------ DATA LISTING
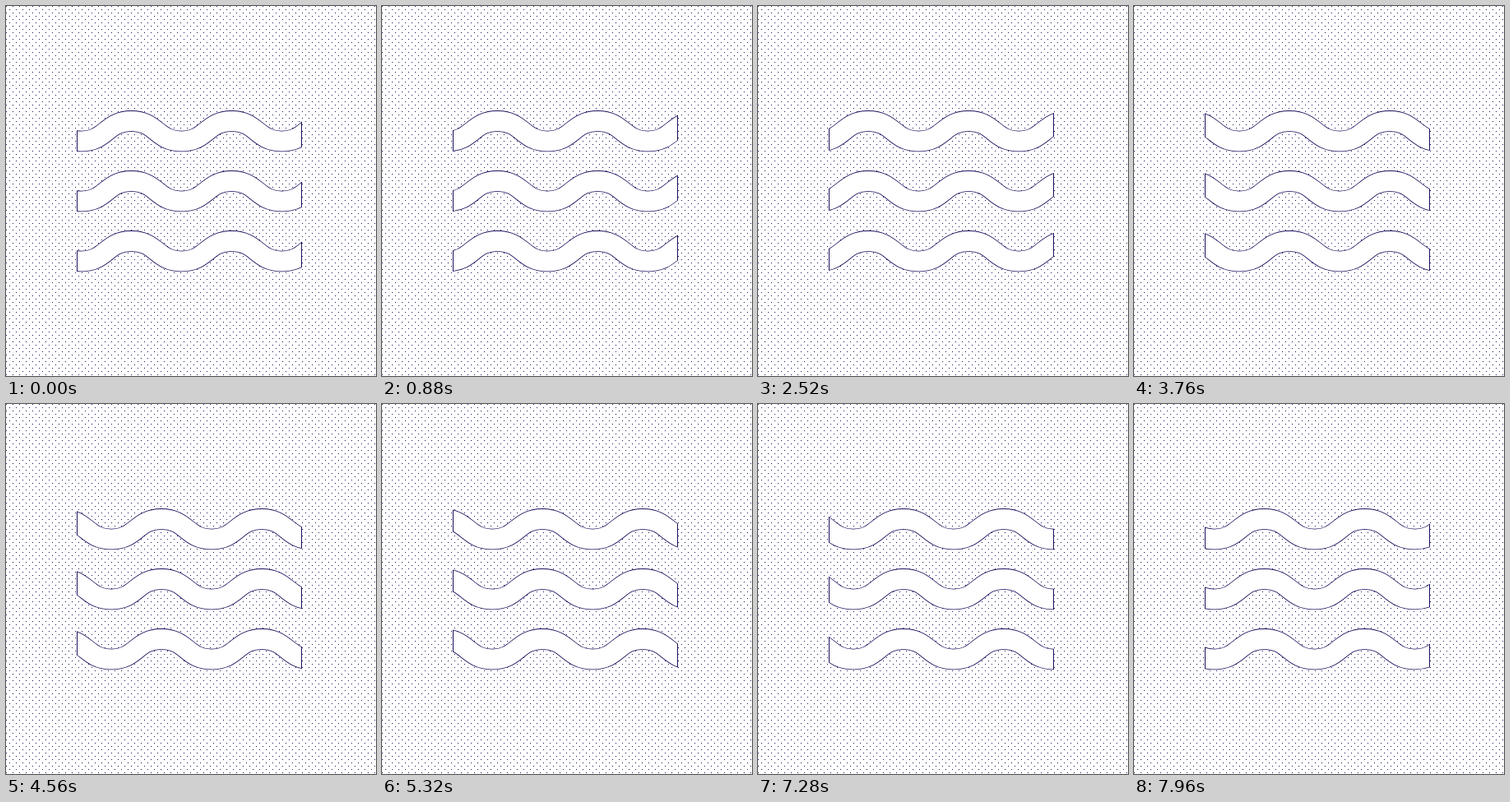
Recreate the animation shown at these times as an HTML page with a canvas. Size 450x450 px, loop 8 s.

```html
<!DOCTYPE html>
<html lang="en">
<head>
<meta charset="utf-8">
<title>Waves</title>
<style>
  html, body { margin: 0; width: 100%; height: 100%; overflow: hidden; background: #fff; }
  canvas { display: block; width: 450px; height: 450px; }
</style>
</head>
<body>
<canvas id="stage" width="450" height="450"></canvas>
<script>
const ctx = document.getElementById('stage').getContext('2d');
const INK = '#18125c';
const LOOP = 8000, STEP = 40;
const TURN = 149;                 // step at which the motion reverses
const PERIOD = 122, HALF = PERIOD / 2, SHIFT = PERIOD / 20;
const AMPLITUDE = 12.3, FIRST_CREST = 152.5;
const LEFT = 87, RIGHT = 359;
const ROWS = [152.2, 225.2, 298.2];

function dotPattern() {
  const tile = document.createElement('canvas');
  tile.width = tile.height = 8;
  const t = tile.getContext('2d');
  t.fillStyle = INK;
  t.fillRect(0, 0, 1, 1);
  t.fillRect(4, 4, 1, 1);
  return ctx.createPattern(tile, 'repeat');
}
const dots = dotPattern();

// Half waves from crest to trough and back, with level handles meeting midway.
function wavePath(y, crest) {
  const path = new Path2D();
  let x = crest - 2 * PERIOD, from = y - AMPLITUDE;
  path.moveTo(x, from);
  for (; x < RIGHT + HALF; x += HALF) {
    const to = 2 * y - from, middle = x + HALF / 2;
    path.bezierCurveTo(middle, from, middle, to, x + HALF, to);
    from = to;
  }
  return path;
}

function band(path, color, width, inset) {
  ctx.save();
  ctx.beginPath();
  ctx.rect(LEFT - 1 + inset, 0, RIGHT - LEFT + 2 - 2 * inset, 450);
  ctx.clip();
  ctx.strokeStyle = color;
  ctx.lineWidth = width;
  ctx.stroke(path);
  ctx.restore();
}

function draw(now) {
  const step = Math.floor(now % LOOP / STEP);
  const travelled = Math.min(step, 2 * TURN - step) * SHIFT;
  const crest = FIRST_CREST - travelled % PERIOD;

  ctx.fillStyle = '#fff';
  ctx.fillRect(0, 0, 450, 450);
  ctx.fillStyle = dots;
  ctx.fillRect(0, 0, 450, 450);
  for (const y of ROWS) {
    const path = wavePath(y, crest);
    band(path, INK, 25.6, 0);
    band(path, '#fff', 24, 1);
  }
}

const start = performance.now();
function tick() {
  draw(performance.now() - start);
  requestAnimationFrame(tick);
}
tick();
</script>
</body>
</html>
```
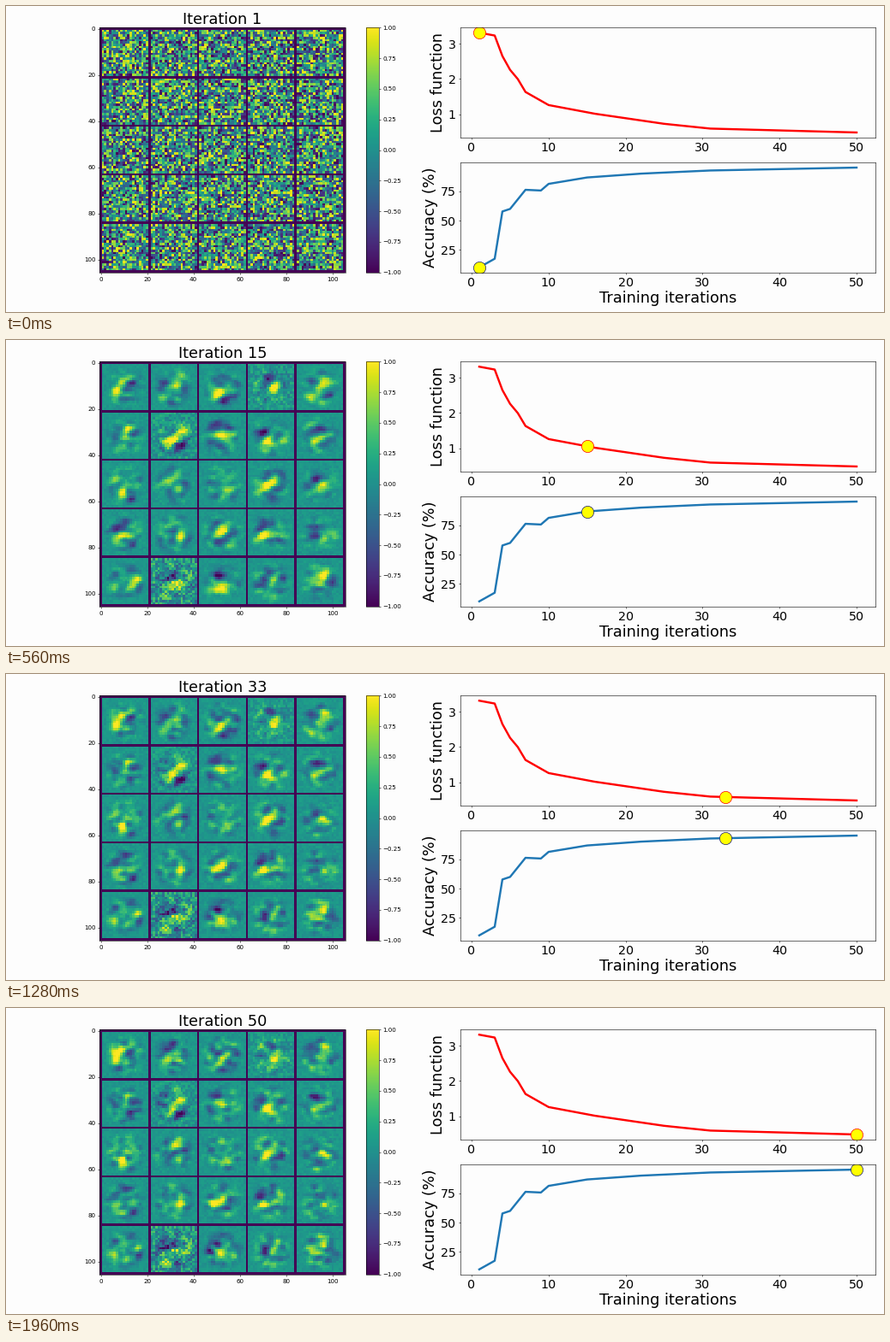
Write a matplotlib script that moves like this. It is 1024 by 358 pixels and loops after 2 s.

```python
import numpy as np
import matplotlib.pyplot as plt
from matplotlib.animation import FuncAnimation

W, H, DPI = 1024, 358, 51.2
STEPS, INTERVAL = 50, 40
SIDE, TILES = 20, 5
UNITS = TILES ** 2
PAPER = "#fdfdfd"

# Bends of the training curves as (iteration, value).
LOSS = [(1, 3.31), (3, 3.23), (4, 2.65), (5, 2.26), (6, 2.0), (7, 1.635),
        (10, 1.265), (16, 1.02), (25, .735), (31, .6), (50, .49)]
ACCURACY = [(1, 9.8), (3, 17.2), (4, 57.8), (5, 60), (7, 76.4), (9, 75.8),
            (10, 81.5), (15, 87), (22, 90.3), (31, 93), (50, 95.5)]

rng = np.random.default_rng(4)
yy, xx = np.mgrid[:SIDE, :SIDE]
disc = np.exp(-(np.hypot(xx - 9.5, yy - 10) / 8) ** 6)


def stroke(x, y, angle, length, width):
    along = (xx - x) * np.cos(angle) - (yy - y) * np.sin(angle)
    across = (xx - x) * np.sin(angle) + (yy - y) * np.cos(angle)
    return np.exp(-.5 * ((along / length) ** 2 + (across / width) ** 2))


def random_feature():
    """A bright slanted pen stroke with a dark one beside it."""
    x, y = rng.normal((10, 10.5), 1.8)
    angle = rng.uniform(.3, 1.2)
    gap = rng.choice([-4, 4])
    dark = stroke(x + gap * np.sin(angle), y + gap * np.cos(angle),
                  angle, 2.8, 1.6)
    return stroke(x, y, angle, 2.8, 1.4) - .7 * dark


def smooth_texture(sx, sy):
    """Gaussian-blurred noise tiles of unit deviation inside the disc."""
    fx, fy = np.fft.fftfreq(SIDE), np.fft.fftfreq(SIDE)[:, None]
    kernel = np.exp(-2 * np.pi ** 2 * ((fx * sx) ** 2 + (fy * sy) ** 2))
    noise = rng.normal(size=(UNITS, SIDE, SIDE))
    out = np.fft.ifft2(np.fft.fft2(noise) * kernel).real
    return out / out.std() * disc


initial = rng.uniform(-1, 1, (UNITS, SIDE, SIDE))
features = np.array([random_feature() for _ in range(UNITS)]) * disc
early, late = smooth_texture(1.5, 1), smooth_texture(1.2, .9)

# A few units keep much of their initial noise.
noise_floor = np.full(UNITS, .07)
noise_floor[[3, 6, 21]] = .16, .18, .4
noise_rate = np.where(noise_floor > .1, .2, .55)


def weights(k):
    """Mosaic of all hidden units at iteration k."""
    noise = noise_floor + (1 - noise_floor) * np.exp(-noise_rate * (k - 1))
    learned = 1 - np.exp(-.45 * (k - 1))
    age = (k - 1) / (STEPS - 1)
    turn = age * np.pi / 2
    texture = .27 * np.cos(turn) * early + .32 * np.sin(turn) * late
    tiles = noise[:, None, None] * initial \
        + learned * (.06 + (1 - .25 * age) * features + texture)
    step = SIDE + 1
    mosaic = np.full((TILES * step + 1,) * 2, -1.0)
    for i, tile in enumerate(tiles):
        top, left = (1 + step * n for n in divmod(i, TILES))
        mosaic[top:top + SIDE, left:left + SIDE] = tile
    return mosaic.clip(-1, 1)


def add_axes(left, top, right, bottom):
    return fig.add_axes([left / W, 1 - bottom / H,
                         (right - left) / W, (bottom - top) / H],
                        facecolor=PAPER)


def add_curve(ax, bends, color, edge, label):
    x = np.arange(1, STEPS + 1)
    y = np.interp(x, *zip(*bends))
    ax.plot(x, y, color=color, lw=3.4)
    ax.set_ylabel(label, fontsize=25)
    ax.tick_params(labelsize=20)
    marker, = ax.plot([], [], "o", ms=20, mfc="yellow", mec=edge)
    return marker, x, y


plt.rcParams["font.family"] = "DejaVu Sans"
fig = plt.figure(figsize=(W / DPI, H / DPI), dpi=DPI, facecolor=PAPER)

image_ax = add_axes(109.3, 25.4, 395.5, 311.6)
image = image_ax.imshow(weights(1), cmap="viridis", vmin=-1, vmax=1,
                        interpolation="nearest", aspect="auto")
title = image_ax.set_title("", fontsize=25)
fig.colorbar(image, cax=add_axes(420.3, 25.4, 434.7, 311.6),
             ticks=np.linspace(-1, 1, 9))

loss_ax = add_axes(530, 25.4, 1014, 153.8)
accuracy_ax = add_axes(530, 183.2, 1014, 311.6)
curves = [add_curve(loss_ax, LOSS, "red", "red", "Loss function"),
          add_curve(accuracy_ax, ACCURACY, "C0", "midnightblue",
                    "Accuracy (%)")]
accuracy_ax.set_xlabel("Training iterations", fontsize=25)


def update(frame):
    k = frame + 1
    image.set_data(weights(k))
    title.set_text(f"Iteration {k}")
    for marker, x, y in curves:
        marker.set_data([x[frame]], [y[frame]])


anim = FuncAnimation(fig, update, frames=STEPS, interval=INTERVAL, repeat=True)
plt.show()
```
------------
* YOUR INSTRUCTIONS *
Could you copy every record above exactly, leaving out the pictures?

* SOLUTION *
Recreate the animation shown at these times as an HTML page with a canvas. Size 450x450 px, loop 8 s.

```html
<!DOCTYPE html>
<html lang="en">
<head>
<meta charset="utf-8">
<title>Waves</title>
<style>
  html, body { margin: 0; width: 100%; height: 100%; overflow: hidden; background: #fff; }
  canvas { display: block; width: 450px; height: 450px; }
</style>
</head>
<body>
<canvas id="stage" width="450" height="450"></canvas>
<script>
const ctx = document.getElementById('stage').getContext('2d');
const INK = '#18125c';
const LOOP = 8000, STEP = 40;
const TURN = 149;                 // step at which the motion reverses
const PERIOD = 122, HALF = PERIOD / 2, SHIFT = PERIOD / 20;
const AMPLITUDE = 12.3, FIRST_CREST = 152.5;
const LEFT = 87, RIGHT = 359;
const ROWS = [152.2, 225.2, 298.2];

function dotPattern() {
  const tile = document.createElement('canvas');
  tile.width = tile.height = 8;
  const t = tile.getContext('2d');
  t.fillStyle = INK;
  t.fillRect(0, 0, 1, 1);
  t.fillRect(4, 4, 1, 1);
  return ctx.createPattern(tile, 'repeat');
}
const dots = dotPattern();

// Half waves from crest to trough and back, with level handles meeting midway.
function wavePath(y, crest) {
  const path = new Path2D();
  let x = crest - 2 * PERIOD, from = y - AMPLITUDE;
  path.moveTo(x, from);
  for (; x < RIGHT + HALF; x += HALF) {
    const to = 2 * y - from, middle = x + HALF / 2;
    path.bezierCurveTo(middle, from, middle, to, x + HALF, to);
    from = to;
  }
  return path;
}

function band(path, color, width, inset) {
  ctx.save();
  ctx.beginPath();
  ctx.rect(LEFT - 1 + inset, 0, RIGHT - LEFT + 2 - 2 * inset, 450);
  ctx.clip();
  ctx.strokeStyle = color;
  ctx.lineWidth = width;
  ctx.stroke(path);
  ctx.restore();
}

function draw(now) {
  const step = Math.floor(now % LOOP / STEP);
  const travelled = Math.min(step, 2 * TURN - step) * SHIFT;
  const crest = FIRST_CREST - travelled % PERIOD;

  ctx.fillStyle = '#fff';
  ctx.fillRect(0, 0, 450, 450);
  ctx.fillStyle = dots;
  ctx.fillRect(0, 0, 450, 450);
  for (const y of ROWS) {
    const path = wavePath(y, crest);
    band(path, INK, 25.6, 0);
    band(path, '#fff', 24, 1);
  }
}

const start = performance.now();
function tick() {
  draw(performance.now() - start);
  requestAnimationFrame(tick);
}
tick();
</script>
</body>
</html>
```
Write a matplotlib script that moves like this. It is 1024 by 358 pixels and loops after 2 s.

```python
import numpy as np
import matplotlib.pyplot as plt
from matplotlib.animation import FuncAnimation

W, H, DPI = 1024, 358, 51.2
STEPS, INTERVAL = 50, 40
SIDE, TILES = 20, 5
UNITS = TILES ** 2
PAPER = "#fdfdfd"

# Bends of the training curves as (iteration, value).
LOSS = [(1, 3.31), (3, 3.23), (4, 2.65), (5, 2.26), (6, 2.0), (7, 1.635),
        (10, 1.265), (16, 1.02), (25, .735), (31, .6), (50, .49)]
ACCURACY = [(1, 9.8), (3, 17.2), (4, 57.8), (5, 60), (7, 76.4), (9, 75.8),
            (10, 81.5), (15, 87), (22, 90.3), (31, 93), (50, 95.5)]

rng = np.random.default_rng(4)
yy, xx = np.mgrid[:SIDE, :SIDE]
disc = np.exp(-(np.hypot(xx - 9.5, yy - 10) / 8) ** 6)


def stroke(x, y, angle, length, width):
    along = (xx - x) * np.cos(angle) - (yy - y) * np.sin(angle)
    across = (xx - x) * np.sin(angle) + (yy - y) * np.cos(angle)
    return np.exp(-.5 * ((along / length) ** 2 + (across / width) ** 2))


def random_feature():
    """A bright slanted pen stroke with a dark one beside it."""
    x, y = rng.normal((10, 10.5), 1.8)
    angle = rng.uniform(.3, 1.2)
    gap = rng.choice([-4, 4])
    dark = stroke(x + gap * np.sin(angle), y + gap * np.cos(angle),
                  angle, 2.8, 1.6)
    return stroke(x, y, angle, 2.8, 1.4) - .7 * dark


def smooth_texture(sx, sy):
    """Gaussian-blurred noise tiles of unit deviation inside the disc."""
    fx, fy = np.fft.fftfreq(SIDE), np.fft.fftfreq(SIDE)[:, None]
    kernel = np.exp(-2 * np.pi ** 2 * ((fx * sx) ** 2 + (fy * sy) ** 2))
    noise = rng.normal(size=(UNITS, SIDE, SIDE))
    out = np.fft.ifft2(np.fft.fft2(noise) * kernel).real
    return out / out.std() * disc


initial = rng.uniform(-1, 1, (UNITS, SIDE, SIDE))
features = np.array([random_feature() for _ in range(UNITS)]) * disc
early, late = smooth_texture(1.5, 1), smooth_texture(1.2, .9)

# A few units keep much of their initial noise.
noise_floor = np.full(UNITS, .07)
noise_floor[[3, 6, 21]] = .16, .18, .4
noise_rate = np.where(noise_floor > .1, .2, .55)


def weights(k):
    """Mosaic of all hidden units at iteration k."""
    noise = noise_floor + (1 - noise_floor) * np.exp(-noise_rate * (k - 1))
    learned = 1 - np.exp(-.45 * (k - 1))
    age = (k - 1) / (STEPS - 1)
    turn = age * np.pi / 2
    texture = .27 * np.cos(turn) * early + .32 * np.sin(turn) * late
    tiles = noise[:, None, None] * initial \
        + learned * (.06 + (1 - .25 * age) * features + texture)
    step = SIDE + 1
    mosaic = np.full((TILES * step + 1,) * 2, -1.0)
    for i, tile in enumerate(tiles):
        top, left = (1 + step * n for n in divmod(i, TILES))
        mosaic[top:top + SIDE, left:left + SIDE] = tile
    return mosaic.clip(-1, 1)


def add_axes(left, top, right, bottom):
    return fig.add_axes([left / W, 1 - bottom / H,
                         (right - left) / W, (bottom - top) / H],
                        facecolor=PAPER)


def add_curve(ax, bends, color, edge, label):
    x = np.arange(1, STEPS + 1)
    y = np.interp(x, *zip(*bends))
    ax.plot(x, y, color=color, lw=3.4)
    ax.set_ylabel(label, fontsize=25)
    ax.tick_params(labelsize=20)
    marker, = ax.plot([], [], "o", ms=20, mfc="yellow", mec=edge)
    return marker, x, y


plt.rcParams["font.family"] = "DejaVu Sans"
fig = plt.figure(figsize=(W / DPI, H / DPI), dpi=DPI, facecolor=PAPER)

image_ax = add_axes(109.3, 25.4, 395.5, 311.6)
image = image_ax.imshow(weights(1), cmap="viridis", vmin=-1, vmax=1,
                        interpolation="nearest", aspect="auto")
title = image_ax.set_title("", fontsize=25)
fig.colorbar(image, cax=add_axes(420.3, 25.4, 434.7, 311.6),
             ticks=np.linspace(-1, 1, 9))

loss_ax = add_axes(530, 25.4, 1014, 153.8)
accuracy_ax = add_axes(530, 183.2, 1014, 311.6)
curves = [add_curve(loss_ax, LOSS, "red", "red", "Loss function"),
          add_curve(accuracy_ax, ACCURACY, "C0", "midnightblue",
                    "Accuracy (%)")]
accuracy_ax.set_xlabel("Training iterations", fontsize=25)


def update(frame):
    k = frame + 1
    image.set_data(weights(k))
    title.set_text(f"Iteration {k}")
    for marker, x, y in curves:
        marker.set_data([x[frame]], [y[frame]])


anim = FuncAnimation(fig, update, frames=STEPS, interval=INTERVAL, repeat=True)
plt.show()
```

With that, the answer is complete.